=== RECORDED INFORMATION ===

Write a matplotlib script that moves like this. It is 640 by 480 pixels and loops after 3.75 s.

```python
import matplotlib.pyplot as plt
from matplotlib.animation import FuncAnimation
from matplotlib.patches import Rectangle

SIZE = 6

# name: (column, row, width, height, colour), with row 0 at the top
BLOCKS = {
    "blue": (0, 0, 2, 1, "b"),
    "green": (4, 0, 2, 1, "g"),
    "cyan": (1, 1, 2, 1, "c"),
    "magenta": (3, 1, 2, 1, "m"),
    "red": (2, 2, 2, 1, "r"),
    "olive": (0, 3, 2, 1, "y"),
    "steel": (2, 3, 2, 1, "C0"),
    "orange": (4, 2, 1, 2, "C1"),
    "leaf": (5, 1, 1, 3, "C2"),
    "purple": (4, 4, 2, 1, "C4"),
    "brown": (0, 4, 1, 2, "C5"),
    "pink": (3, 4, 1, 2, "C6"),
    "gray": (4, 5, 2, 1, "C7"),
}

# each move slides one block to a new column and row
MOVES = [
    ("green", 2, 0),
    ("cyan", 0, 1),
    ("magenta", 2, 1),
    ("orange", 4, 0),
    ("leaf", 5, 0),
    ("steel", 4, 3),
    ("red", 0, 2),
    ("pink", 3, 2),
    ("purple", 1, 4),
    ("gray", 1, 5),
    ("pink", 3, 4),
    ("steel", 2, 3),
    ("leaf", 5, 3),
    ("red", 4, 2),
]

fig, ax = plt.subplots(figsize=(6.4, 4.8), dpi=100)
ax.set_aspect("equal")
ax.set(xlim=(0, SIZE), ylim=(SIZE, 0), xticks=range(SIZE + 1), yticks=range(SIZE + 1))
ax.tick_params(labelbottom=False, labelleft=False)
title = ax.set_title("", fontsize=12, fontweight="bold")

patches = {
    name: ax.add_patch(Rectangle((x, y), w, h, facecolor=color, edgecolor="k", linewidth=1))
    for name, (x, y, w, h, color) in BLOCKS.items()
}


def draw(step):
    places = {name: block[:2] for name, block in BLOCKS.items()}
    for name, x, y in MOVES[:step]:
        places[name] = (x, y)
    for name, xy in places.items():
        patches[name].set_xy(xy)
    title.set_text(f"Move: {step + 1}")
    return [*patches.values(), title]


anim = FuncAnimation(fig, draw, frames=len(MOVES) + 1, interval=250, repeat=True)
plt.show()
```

===

→ HOW TO COMPLETE THIS TASK
Search the entries for the word "patches" and copy every line that holds it.

→ RESULT FOR THIS EXERCISE
from matplotlib.patches import Rectangle
patches = {
        patches[name].set_xy(xy)
    return [*patches.values(), title]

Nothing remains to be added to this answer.